#### Work to be completed
Please print the entries exactly, omitting each image.

Stored data entries
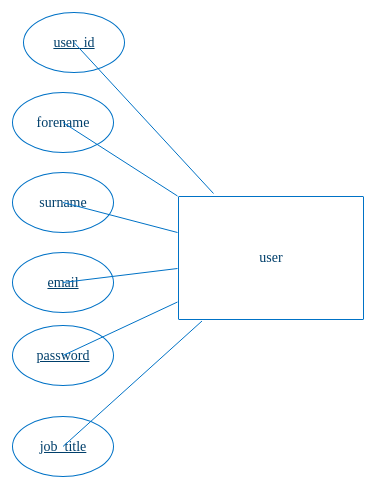
<!DOCTYPE html>
<html lang="en">
<head>
<meta charset="utf-8">
<title>User entity diagram</title>
<style>
:root { --line: #0072c6; --ink: #003f6b; --paper: #fff; }
* { box-sizing: border-box; }
html, body { margin: 0; }
body { width: 376px; height: 490px; overflow: hidden; background: var(--paper); }
.diagram {
  position: relative; width: 376px; height: 490px; overflow: hidden;
  font: 14px/16px "Liberation Serif", serif; color: var(--ink);
}
.attribute, .entity {
  position: absolute; display: flex; align-items: center; justify-content: center;
  border: 1px solid var(--line); background: var(--paper); white-space: nowrap;
}
.attribute { left: 12px; width: 102px; height: 61px; border-radius: 50%; }
.entity { left: 178px; top: 196px; width: 186px; height: 124px; border-radius: 1px; }
.key { text-decoration: underline; }
.user-id { left: 23px; top: 12px; }
.forename { top: 92px; }
.surname { top: 172px; }
.email { top: 252px; }
.password { top: 325px; }
.job-title { top: 416px; }
.connectors { position: absolute; left: 0; top: 0; stroke: var(--line); stroke-width: 1; }
</style>
</head>
<body>
<main class="diagram">
  <div class="attribute user-id"><span class="key">user_id</span></div>
  <div class="attribute forename"><span>forename</span></div>
  <div class="attribute surname"><span>surname</span></div>
  <div class="attribute email"><span class="key">email</span></div>
  <div class="attribute password"><span class="key">password</span></div>
  <div class="attribute job-title"><span class="key">job_title</span></div>
  <div class="entity"><span>user</span></div>
  <svg class="connectors" width="376" height="490" viewBox="0 0 376 490" aria-hidden="true">
    <line x1="74" y1="42.5" x2="213.5" y2="193.5"/>
    <line x1="63" y1="122.5" x2="177.5" y2="196"/>
    <line x1="63" y1="202.5" x2="177.5" y2="232.5"/>
    <line x1="63" y1="282.5" x2="177.5" y2="268.5"/>
    <line x1="63" y1="355.5" x2="177.5" y2="302"/>
    <line x1="63" y1="446.5" x2="202" y2="321"/>
  </svg>
</main>
</body>
</html>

#### Result
<!DOCTYPE html>
<html lang="en">
<head>
<meta charset="utf-8">
<title>User entity diagram</title>
<style>
:root { --line: #0072c6; --ink: #003f6b; --paper: #fff; }
* { box-sizing: border-box; }
html, body { margin: 0; }
body { width: 376px; height: 490px; overflow: hidden; background: var(--paper); }
.diagram {
  position: relative; width: 376px; height: 490px; overflow: hidden;
  font: 14px/16px "Liberation Serif", serif; color: var(--ink);
}
.attribute, .entity {
  position: absolute; display: flex; align-items: center; justify-content: center;
  border: 1px solid var(--line); background: var(--paper); white-space: nowrap;
}
.attribute { left: 12px; width: 102px; height: 61px; border-radius: 50%; }
.entity { left: 178px; top: 196px; width: 186px; height: 124px; border-radius: 1px; }
.key { text-decoration: underline; }
.user-id { left: 23px; top: 12px; }
.forename { top: 92px; }
.surname { top: 172px; }
.email { top: 252px; }
.password { top: 325px; }
.job-title { top: 416px; }
.connectors { position: absolute; left: 0; top: 0; stroke: var(--line); stroke-width: 1; }
</style>
</head>
<body>
<main class="diagram">
  <div class="attribute user-id"><span class="key">user_id</span></div>
  <div class="attribute forename"><span>forename</span></div>
  <div class="attribute surname"><span>surname</span></div>
  <div class="attribute email"><span class="key">email</span></div>
  <div class="attribute password"><span class="key">password</span></div>
  <div class="attribute job-title"><span class="key">job_title</span></div>
  <div class="entity"><span>user</span></div>
  <svg class="connectors" width="376" height="490" viewBox="0 0 376 490" aria-hidden="true">
    <line x1="74" y1="42.5" x2="213.5" y2="193.5"/>
    <line x1="63" y1="122.5" x2="177.5" y2="196"/>
    <line x1="63" y1="202.5" x2="177.5" y2="232.5"/>
    <line x1="63" y1="282.5" x2="177.5" y2="268.5"/>
    <line x1="63" y1="355.5" x2="177.5" y2="302"/>
    <line x1="63" y1="446.5" x2="202" y2="321"/>
  </svg>
</main>
</body>
</html>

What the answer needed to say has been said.